--- WHAT THE TASK ASKS ---
Go through the data and copy each line where the word "circle" shows up.

--- SUPPLIED RECORDS ---
----

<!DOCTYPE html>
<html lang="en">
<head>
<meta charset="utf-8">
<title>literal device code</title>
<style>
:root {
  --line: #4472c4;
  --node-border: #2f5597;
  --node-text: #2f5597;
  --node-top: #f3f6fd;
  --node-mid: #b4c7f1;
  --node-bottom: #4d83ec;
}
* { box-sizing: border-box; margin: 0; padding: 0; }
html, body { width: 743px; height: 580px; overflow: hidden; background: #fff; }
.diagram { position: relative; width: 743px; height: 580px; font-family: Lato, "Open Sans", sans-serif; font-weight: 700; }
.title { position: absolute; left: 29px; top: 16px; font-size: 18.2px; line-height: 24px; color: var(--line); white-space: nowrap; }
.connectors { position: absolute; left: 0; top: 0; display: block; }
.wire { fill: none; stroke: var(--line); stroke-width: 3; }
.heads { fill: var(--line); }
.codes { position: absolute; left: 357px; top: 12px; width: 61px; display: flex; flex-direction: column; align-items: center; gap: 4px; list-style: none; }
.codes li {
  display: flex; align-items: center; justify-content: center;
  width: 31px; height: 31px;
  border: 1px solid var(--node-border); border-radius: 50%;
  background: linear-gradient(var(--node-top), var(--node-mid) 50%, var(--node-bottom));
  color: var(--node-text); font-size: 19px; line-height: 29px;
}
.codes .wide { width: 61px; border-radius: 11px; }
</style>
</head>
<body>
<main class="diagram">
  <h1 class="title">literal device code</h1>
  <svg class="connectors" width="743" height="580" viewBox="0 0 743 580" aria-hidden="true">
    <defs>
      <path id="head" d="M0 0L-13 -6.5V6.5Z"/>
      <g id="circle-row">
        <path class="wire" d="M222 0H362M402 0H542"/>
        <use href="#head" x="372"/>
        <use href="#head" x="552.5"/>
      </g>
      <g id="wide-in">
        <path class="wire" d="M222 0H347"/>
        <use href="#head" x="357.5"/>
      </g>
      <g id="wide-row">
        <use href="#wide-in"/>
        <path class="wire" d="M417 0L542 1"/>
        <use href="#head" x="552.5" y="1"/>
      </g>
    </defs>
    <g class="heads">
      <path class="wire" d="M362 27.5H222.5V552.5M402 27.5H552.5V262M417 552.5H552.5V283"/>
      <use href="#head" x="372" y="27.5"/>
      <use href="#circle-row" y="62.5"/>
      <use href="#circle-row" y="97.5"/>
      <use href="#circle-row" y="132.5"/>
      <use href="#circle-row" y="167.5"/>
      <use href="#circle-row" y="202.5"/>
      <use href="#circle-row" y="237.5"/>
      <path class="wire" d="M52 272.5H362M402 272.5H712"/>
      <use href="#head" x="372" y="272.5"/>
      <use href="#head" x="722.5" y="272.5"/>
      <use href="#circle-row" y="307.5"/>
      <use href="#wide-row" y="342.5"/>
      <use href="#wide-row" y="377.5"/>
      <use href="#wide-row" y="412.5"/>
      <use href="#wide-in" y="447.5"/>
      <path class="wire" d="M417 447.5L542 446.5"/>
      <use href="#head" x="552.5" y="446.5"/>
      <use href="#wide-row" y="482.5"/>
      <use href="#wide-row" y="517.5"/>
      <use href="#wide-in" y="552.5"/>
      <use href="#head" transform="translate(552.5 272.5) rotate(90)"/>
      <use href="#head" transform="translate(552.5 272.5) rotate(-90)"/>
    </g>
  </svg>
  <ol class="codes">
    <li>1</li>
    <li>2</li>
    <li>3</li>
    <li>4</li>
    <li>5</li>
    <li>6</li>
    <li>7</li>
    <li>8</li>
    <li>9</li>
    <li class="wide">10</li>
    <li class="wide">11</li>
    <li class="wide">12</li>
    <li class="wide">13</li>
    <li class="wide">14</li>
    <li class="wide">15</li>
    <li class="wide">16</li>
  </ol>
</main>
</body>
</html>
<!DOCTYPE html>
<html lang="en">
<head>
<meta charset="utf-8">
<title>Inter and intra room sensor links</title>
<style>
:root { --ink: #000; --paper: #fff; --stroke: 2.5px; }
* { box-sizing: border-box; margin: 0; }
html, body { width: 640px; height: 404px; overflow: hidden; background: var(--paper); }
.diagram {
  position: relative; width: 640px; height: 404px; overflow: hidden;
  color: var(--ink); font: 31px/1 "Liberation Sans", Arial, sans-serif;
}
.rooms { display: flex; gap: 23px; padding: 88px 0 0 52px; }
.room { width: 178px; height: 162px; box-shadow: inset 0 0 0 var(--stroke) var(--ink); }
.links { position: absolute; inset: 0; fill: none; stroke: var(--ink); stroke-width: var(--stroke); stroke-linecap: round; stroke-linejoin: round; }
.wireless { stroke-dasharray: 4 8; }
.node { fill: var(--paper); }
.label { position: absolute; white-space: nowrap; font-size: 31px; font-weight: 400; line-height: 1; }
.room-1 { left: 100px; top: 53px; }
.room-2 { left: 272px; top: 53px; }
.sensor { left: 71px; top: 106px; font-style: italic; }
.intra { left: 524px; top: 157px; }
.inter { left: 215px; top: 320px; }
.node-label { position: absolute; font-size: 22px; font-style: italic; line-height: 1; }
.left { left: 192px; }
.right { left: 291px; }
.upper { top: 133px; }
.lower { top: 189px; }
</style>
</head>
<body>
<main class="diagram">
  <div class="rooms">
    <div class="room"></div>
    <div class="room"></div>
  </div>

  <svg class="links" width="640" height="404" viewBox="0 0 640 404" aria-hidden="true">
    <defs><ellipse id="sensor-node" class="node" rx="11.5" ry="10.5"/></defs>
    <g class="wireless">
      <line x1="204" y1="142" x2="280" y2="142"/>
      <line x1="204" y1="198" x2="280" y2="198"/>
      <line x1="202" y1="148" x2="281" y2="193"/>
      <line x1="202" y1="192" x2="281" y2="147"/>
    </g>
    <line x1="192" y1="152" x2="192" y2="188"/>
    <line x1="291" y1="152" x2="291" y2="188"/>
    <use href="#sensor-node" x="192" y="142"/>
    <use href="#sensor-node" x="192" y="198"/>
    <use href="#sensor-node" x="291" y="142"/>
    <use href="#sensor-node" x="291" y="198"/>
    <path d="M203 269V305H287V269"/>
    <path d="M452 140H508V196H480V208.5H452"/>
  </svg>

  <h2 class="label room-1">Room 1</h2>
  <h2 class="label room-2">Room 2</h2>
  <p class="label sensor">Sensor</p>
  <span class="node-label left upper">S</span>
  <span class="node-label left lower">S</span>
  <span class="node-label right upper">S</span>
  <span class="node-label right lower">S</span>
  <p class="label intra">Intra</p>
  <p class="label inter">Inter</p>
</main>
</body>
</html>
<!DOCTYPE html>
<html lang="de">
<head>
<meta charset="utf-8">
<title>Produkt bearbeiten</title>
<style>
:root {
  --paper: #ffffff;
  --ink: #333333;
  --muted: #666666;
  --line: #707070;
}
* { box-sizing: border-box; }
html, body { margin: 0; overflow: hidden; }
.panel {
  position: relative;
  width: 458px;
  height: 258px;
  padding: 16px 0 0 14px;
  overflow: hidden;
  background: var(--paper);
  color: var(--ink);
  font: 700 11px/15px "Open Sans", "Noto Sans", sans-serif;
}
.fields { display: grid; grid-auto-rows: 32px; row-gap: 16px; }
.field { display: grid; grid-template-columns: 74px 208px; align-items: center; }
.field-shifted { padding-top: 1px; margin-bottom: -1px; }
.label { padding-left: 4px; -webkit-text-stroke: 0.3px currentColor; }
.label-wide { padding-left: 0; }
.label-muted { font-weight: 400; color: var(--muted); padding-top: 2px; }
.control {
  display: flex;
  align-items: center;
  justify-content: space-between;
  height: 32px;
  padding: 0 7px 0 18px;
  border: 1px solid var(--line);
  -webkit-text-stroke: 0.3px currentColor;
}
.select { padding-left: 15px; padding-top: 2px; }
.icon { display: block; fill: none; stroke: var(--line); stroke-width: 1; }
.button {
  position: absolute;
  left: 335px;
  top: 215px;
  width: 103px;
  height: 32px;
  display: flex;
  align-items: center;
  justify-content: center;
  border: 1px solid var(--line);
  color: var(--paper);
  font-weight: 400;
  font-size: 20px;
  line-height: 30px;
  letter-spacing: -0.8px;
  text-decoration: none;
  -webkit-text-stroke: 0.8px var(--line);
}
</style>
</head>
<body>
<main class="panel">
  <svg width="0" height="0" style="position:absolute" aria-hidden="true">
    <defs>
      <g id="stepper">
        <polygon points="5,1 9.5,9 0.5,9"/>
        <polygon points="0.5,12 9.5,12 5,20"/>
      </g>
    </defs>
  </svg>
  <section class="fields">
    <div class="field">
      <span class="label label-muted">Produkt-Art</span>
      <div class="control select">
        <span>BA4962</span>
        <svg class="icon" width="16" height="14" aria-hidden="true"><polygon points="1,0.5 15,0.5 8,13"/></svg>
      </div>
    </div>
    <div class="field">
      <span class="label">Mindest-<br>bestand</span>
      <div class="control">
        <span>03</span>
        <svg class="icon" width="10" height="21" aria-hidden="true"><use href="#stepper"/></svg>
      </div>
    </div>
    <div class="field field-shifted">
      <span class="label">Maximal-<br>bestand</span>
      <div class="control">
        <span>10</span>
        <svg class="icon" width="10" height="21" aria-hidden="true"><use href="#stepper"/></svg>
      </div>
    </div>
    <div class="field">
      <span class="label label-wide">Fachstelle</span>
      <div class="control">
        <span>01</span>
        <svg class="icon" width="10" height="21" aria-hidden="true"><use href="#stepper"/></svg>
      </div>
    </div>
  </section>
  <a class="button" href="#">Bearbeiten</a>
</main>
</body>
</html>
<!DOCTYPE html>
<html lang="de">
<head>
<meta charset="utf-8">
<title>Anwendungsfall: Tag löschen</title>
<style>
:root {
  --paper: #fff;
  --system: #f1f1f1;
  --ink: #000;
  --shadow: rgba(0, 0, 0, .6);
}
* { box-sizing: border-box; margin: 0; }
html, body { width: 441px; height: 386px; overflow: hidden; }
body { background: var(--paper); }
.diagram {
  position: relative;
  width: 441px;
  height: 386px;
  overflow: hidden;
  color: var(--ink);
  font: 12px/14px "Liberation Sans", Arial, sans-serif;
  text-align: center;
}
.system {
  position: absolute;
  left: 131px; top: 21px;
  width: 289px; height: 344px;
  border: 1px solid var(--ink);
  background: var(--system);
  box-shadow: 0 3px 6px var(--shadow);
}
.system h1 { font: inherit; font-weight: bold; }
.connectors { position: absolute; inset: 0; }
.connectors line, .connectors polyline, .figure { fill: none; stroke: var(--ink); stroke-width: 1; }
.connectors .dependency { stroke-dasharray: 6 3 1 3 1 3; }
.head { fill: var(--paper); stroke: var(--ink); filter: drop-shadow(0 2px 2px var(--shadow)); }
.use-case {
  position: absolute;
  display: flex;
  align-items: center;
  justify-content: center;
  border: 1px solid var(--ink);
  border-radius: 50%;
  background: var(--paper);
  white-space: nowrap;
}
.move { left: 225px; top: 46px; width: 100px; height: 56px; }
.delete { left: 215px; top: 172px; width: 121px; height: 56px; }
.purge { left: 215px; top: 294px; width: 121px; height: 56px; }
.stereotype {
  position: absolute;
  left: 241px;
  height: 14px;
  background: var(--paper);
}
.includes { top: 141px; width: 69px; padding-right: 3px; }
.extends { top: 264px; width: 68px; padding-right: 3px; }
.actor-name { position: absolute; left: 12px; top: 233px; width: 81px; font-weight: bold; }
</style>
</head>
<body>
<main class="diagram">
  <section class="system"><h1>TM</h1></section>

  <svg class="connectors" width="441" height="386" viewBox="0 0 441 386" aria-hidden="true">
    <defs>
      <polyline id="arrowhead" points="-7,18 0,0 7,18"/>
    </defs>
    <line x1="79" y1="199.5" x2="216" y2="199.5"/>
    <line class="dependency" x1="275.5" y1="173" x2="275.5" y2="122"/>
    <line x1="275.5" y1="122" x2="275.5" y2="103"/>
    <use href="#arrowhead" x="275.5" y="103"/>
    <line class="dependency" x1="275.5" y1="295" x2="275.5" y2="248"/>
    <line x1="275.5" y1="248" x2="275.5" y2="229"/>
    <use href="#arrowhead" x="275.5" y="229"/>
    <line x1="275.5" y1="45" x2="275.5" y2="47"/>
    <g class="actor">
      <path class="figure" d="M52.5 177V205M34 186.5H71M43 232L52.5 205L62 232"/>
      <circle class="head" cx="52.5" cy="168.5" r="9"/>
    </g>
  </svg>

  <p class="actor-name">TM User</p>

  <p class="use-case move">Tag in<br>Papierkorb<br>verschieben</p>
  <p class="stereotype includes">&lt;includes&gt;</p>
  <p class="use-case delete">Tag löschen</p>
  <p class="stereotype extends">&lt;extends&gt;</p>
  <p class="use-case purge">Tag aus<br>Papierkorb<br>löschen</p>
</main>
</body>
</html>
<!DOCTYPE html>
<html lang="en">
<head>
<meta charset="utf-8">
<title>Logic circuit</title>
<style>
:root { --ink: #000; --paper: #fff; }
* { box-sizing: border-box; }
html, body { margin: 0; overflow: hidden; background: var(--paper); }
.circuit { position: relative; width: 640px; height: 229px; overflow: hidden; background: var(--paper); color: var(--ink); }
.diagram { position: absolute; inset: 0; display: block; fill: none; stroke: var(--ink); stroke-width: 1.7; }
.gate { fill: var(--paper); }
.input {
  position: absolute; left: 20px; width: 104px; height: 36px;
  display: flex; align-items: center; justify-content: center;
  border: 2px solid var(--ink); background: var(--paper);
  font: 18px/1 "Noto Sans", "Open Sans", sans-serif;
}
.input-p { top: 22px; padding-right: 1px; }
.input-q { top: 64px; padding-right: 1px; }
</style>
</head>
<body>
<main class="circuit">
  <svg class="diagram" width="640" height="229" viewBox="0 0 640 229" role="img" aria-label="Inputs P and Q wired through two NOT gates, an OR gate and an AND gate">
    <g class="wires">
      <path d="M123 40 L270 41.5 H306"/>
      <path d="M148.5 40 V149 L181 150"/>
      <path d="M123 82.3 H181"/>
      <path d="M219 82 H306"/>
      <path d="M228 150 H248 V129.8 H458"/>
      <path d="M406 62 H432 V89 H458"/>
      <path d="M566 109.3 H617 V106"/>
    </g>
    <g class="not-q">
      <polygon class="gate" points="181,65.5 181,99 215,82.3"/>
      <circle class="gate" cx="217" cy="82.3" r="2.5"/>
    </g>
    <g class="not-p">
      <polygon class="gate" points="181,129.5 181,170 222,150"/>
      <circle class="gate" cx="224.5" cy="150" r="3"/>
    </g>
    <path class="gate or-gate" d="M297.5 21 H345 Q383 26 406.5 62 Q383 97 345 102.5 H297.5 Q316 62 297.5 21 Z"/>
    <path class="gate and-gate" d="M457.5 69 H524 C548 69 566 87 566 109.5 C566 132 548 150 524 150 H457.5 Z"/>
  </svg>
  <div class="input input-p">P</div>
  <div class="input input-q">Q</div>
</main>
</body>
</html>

----

--- RESULT BELOW ---
      <g id="circle-row">
      <use href="#circle-row" y="62.5"/>
      <use href="#circle-row" y="97.5"/>
      <use href="#circle-row" y="132.5"/>
      <use href="#circle-row" y="167.5"/>
      <use href="#circle-row" y="202.5"/>
      <use href="#circle-row" y="237.5"/>
      <use href="#circle-row" y="307.5"/>
      <circle class="head" cx="52.5" cy="168.5" r="9"/>
      <circle class="gate" cx="217" cy="82.3" r="2.5"/>
      <circle class="gate" cx="224.5" cy="150" r="3"/>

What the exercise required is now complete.